“My dad woke me up early the next day, which was unusual, and I asked ‘what’s going on? and he said ‘we don’t have power and that we’re going to the synagogue,’ so then I was like, ‘oh, this is a big deal,’” Teller said.
Teller helped her parents and brother pack overnight bags and food supplies with no knowledge as to how long the catastrophe would last.
Finally safe, the Teller family relaxed at the synagogue.
“We brought the Xbox and hooked it up to the TV in the lobby so my brother was playing NBA 2K all day,” Teller said. “It was a mix between chilling and going with the flow and also feeling super grateful.”
But looming at the back of their minds were their concerns for their own home: had their water pipes frozen or even burst? Had the food in their fridge gone bad?
“We slept there for two nights,” Teller said. “I slept in my dad’s coworkers office, my brother slept in the conference room, and my parents actually slept in the pews of the sanctuary.”
Teller said she understood HISD’s decision to cancel classes for the remaining part of the week and early the next week.
“I was kind of shocked; I didn’t actually think the situation would become terrible and disastrous, I was just like, ‘Oh yeah they’re canceling for snow.’” Teller said.
Teller said that she does not think the winter storm could be considered a ‘once in a lifetime’ event.
“This reminded me a lot of Hurricane Harvey, because my family also went to the synagogue after we didn’t have power,” Teller said. “We slept there for one night during Harvey, so the storm took me back to that.”
Teller said she is extremely concerned for the future, although she hopes for better management if similar situations arise.

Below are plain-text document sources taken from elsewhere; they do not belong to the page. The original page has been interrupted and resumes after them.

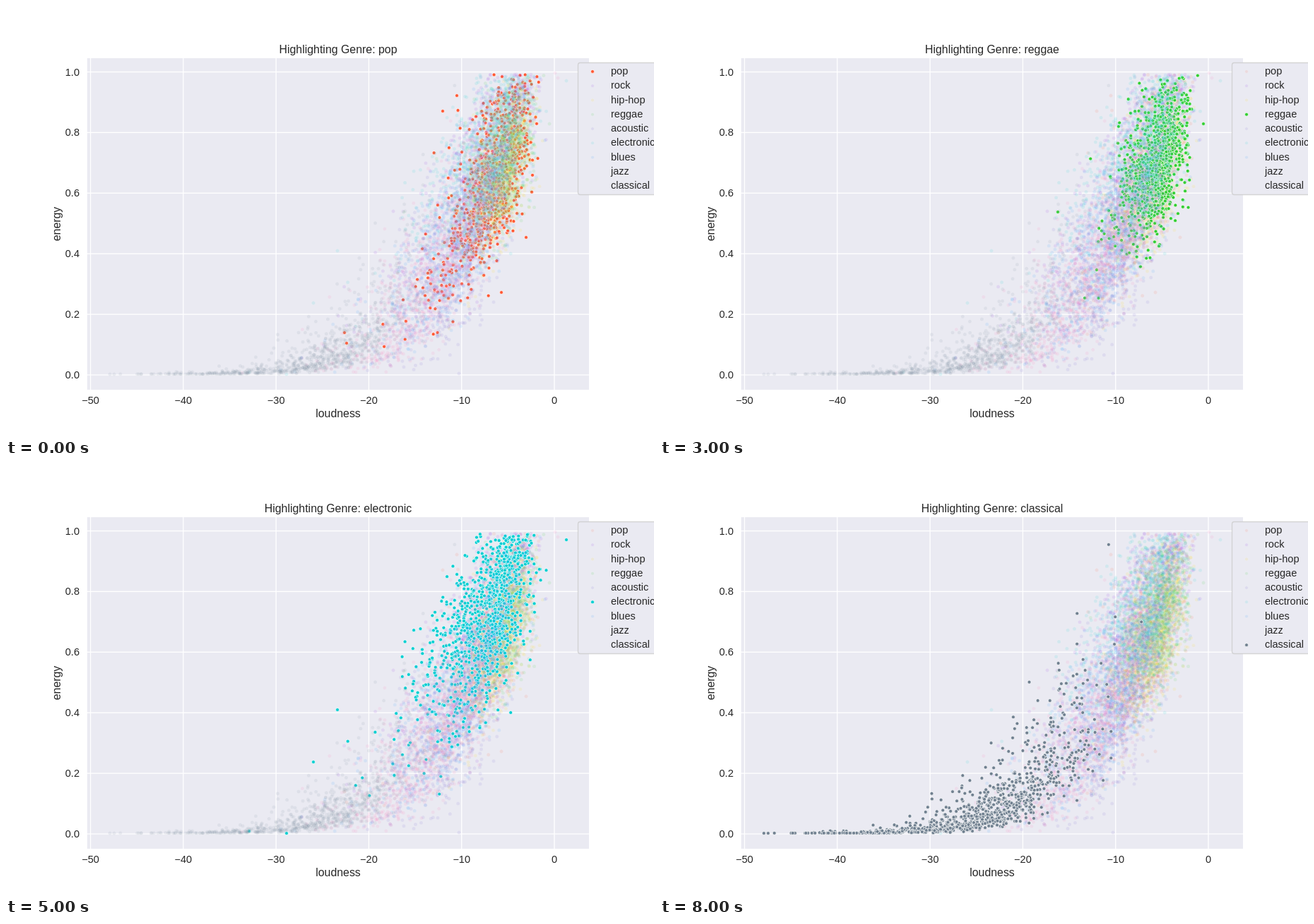
Animation, 917 px wide and 611 px high, one loop 9 s. Source, as an HTML page with a canvas:

```html
<!DOCTYPE html>
<html>
<head>
<meta charset="utf-8">
<style>
  html, body { margin: 0; width: 100%; height: 100%; overflow: hidden; background: #fff; }
  canvas, svg { position: absolute; left: 0; top: 0; }
  text { font: 14.55px "Liberation Sans", Arial, sans-serif; fill: #262626; }
  .mid { text-anchor: middle; }
  .end { text-anchor: end; }
  .big { font-size: 15.9px; }
</style>
</head>
<body>
<canvas id="plot" width="917" height="611"></canvas>
<svg id="overlay" width="917" height="611">
  <rect x="809.5" y="80.5" width="125" height="187" rx="3" fill="#eaeaf2" stroke="#ccc" stroke-opacity=".8" stroke-width="1.3"/>
  <text id="title" class="mid big" x="470" y="67"></text>
  <text class="mid big" x="470" y="583">loudness</text>
  <text class="mid big" transform="translate(77 309) rotate(-90)">energy</text>
</svg>
<script>
const ctx = document.getElementById('plot').getContext('2d');
const overlay = document.getElementById('overlay');
const title = document.getElementById('title');
const STEP = 1000, DIM = 0.1, R = 2.5, EDGE = 0.7;
const tickX = i => 119.6 + 131.28 * i;
const energyY = e => 523 - 429.5 * e;

// Typical x of a point at each of these energies, per genre
const knots = [0.01, 0.1, 0.3, 0.5, 0.7, 0.95].map(Math.log);
const genres = [
  { name: 'pop', color: '#ff5733', n: 900, mean: 0.65, sd: 0.19, spread: 25,
    xs: [440, 545, 628, 676, 702, 722], extra: [[479, 463], [482, 478], [638, 127], [618, 149], [701, 406], [736, 328]] },
  { name: 'rock', color: '#8a2be2', n: 900, mean: 0.78, sd: 0.27, spread: 31,
    xs: [420, 530, 602, 650, 684, 722], extra: [[482, 453], [548, 291]] },
  { name: 'hip-hop', color: '#ffd700', n: 1000, mean: 0.66, sd: 0.14, spread: 22,
    xs: [480, 580, 650, 685, 708, 727] },
  { name: 'reggae', color: '#32cd32', n: 1000, mean: 0.71, sd: 0.13, spread: 25,
    xs: [480, 570, 645, 683, 706, 726], extra: [[563, 292], [601, 414], [769, 167]] },
  { name: 'acoustic', color: '#6a5acd', n: 1000, mean: 0.42, sd: 0.22, spread: 28,
    xs: [510, 580, 628, 662, 692, 718], extra: [[641, 521]] },
  { name: 'electronic', color: '#00ced1', n: 1000, mean: 0.74, sd: 0.2, spread: 34,
    xs: [400, 520, 612, 650, 682, 714], extra: [[793, 106], [469, 347], [435, 421], [397, 522], [344, 519]] },
  { name: 'blues', color: '#1e90ff', n: 1000, mean: 0.52, sd: 0.24, spread: 30,
    xs: [440, 550, 615, 655, 687, 716] },
  { name: 'jazz', color: '#ff69b4', n: 950, mean: 0.32, sd: 0.26, spread: 30,
    xs: [475, 545, 605, 648, 674, 714], extra: [[777, 95], [781, 102], [334, 520]] },
  { name: 'classical', color: '#708090', n: 950, mean: 0.12, spread: 31,
    xs: [365, 490, 568, 605, 630, 650], extra: [[147, 522], [153, 522], [643, 254]] }
];

let seed = 7;
function random() {
  seed = (seed + 0x6d2b79f5) | 0;
  let t = Math.imul(seed ^ (seed >>> 15), 1 | seed);
  t = (t + Math.imul(t ^ (t >>> 7), 61 | t)) ^ t;
  return ((t ^ (t >>> 14)) >>> 0) / 4294967296;
}
const gauss = () => Math.sqrt(-2 * Math.log(1 - random())) * Math.cos(2 * Math.PI * random());

function centerX(xs, energy) {
  const l = Math.log(energy);
  let i = 0;
  while (i < knots.length - 2 && l > knots[i + 1]) i++;
  return xs[i] + (xs[i + 1] - xs[i]) * (l - knots[i]) / (knots[i + 1] - knots[i]);
}

// Louder, more energetic points lie closer together, with a longer tail to the left
function scatter({ n, mean, sd, spread, xs, extra = [] }) {
  const points = [...extra];
  const minX = sd ? 346 : 158, minE = sd ? 0.008 : 0.0004;
  while (points.length < n) {
    const e = sd ? mean + sd * gauss() : mean * Math.abs(gauss()) ** 1.5;
    if (e < minE || e > 0.993) continue;
    const g = gauss();
    const x = centerX(xs, e) + spread * (1.25 - 0.6 * e) * g * (g < 0 ? 1.25 : 0.85);
    if (x > minX && x < 768) points.push([x, Math.min(energyY(e), 521.8)]);
  }
  return points;
}

function add(tag, attrs, text = '') {
  const el = document.createElementNS('http://www.w3.org/2000/svg', tag);
  for (const k in attrs) el.setAttribute(k, attrs[k]);
  el.textContent = text;
  return overlay.appendChild(el);
}

for (let i = 0; i < 6; i++) {
  add('text', { class: 'mid', x: tickX(i), y: 564 }, i < 5 ? '\u2212' + (50 - 10 * i) : '0');
  add('text', { class: 'end', x: 104, y: energyY(i / 5) + 5 }, (i / 5).toFixed(1));
}
genres.forEach((g, i) => {
  const y = 92.4 + 20.28 * i;
  g.points = scatter(g);
  g.key = add('circle', { cx: 830, cy: y + 0.5, r: R, fill: g.color, stroke: '#fff', 'stroke-width': EDGE });
  add('text', { x: 856, y: y + 4.6 }, g.name);
});

function draw(active) {
  ctx.globalAlpha = 1;
  ctx.clearRect(0, 0, 917, 611);
  ctx.fillStyle = '#eaeaf2';
  ctx.fillRect(115, 74, 710, 470);
  ctx.fillStyle = '#fff';
  for (let i = 0; i < 6; i++) {
    ctx.fillRect(tickX(i) - 0.65, 74, 1.3, 470);
    ctx.fillRect(115, energyY(i / 5) - 0.65, 710, 1.3);
  }
  ctx.strokeStyle = '#fff';
  ctx.lineWidth = EDGE;
  genres.forEach((g, i) => {
    const on = i === active;
    ctx.globalAlpha = on ? 1 : DIM;
    ctx.fillStyle = g.color;
    for (const [x, y] of g.points) {
      ctx.beginPath();
      ctx.arc(x, y, R, 0, 2 * Math.PI);
      ctx.fill();
      ctx.stroke();
    }
    g.key.setAttribute('opacity', on ? 1 : i < 7 ? DIM : 0);
  });
  title.textContent = 'Highlighting Genre: ' + genres[active].name;
}

let shown = -1, start;
function tick(now) {
  start ??= now;
  const active = Math.floor((now - start) / STEP) % genres.length;
  if (active !== shown) draw(shown = active);
  requestAnimationFrame(tick);
}
requestAnimationFrame(tick);
</script>
</body>
</html>
```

“This is definitely something that I’ll look back on and hope it’s never going to happen again,” Teller said. “I hope Texas can have the power grids and water all sorted out and that people will be more prepared so this won’t happen next time.”
This story was originally published on Three Penny Press on March 31, 2021.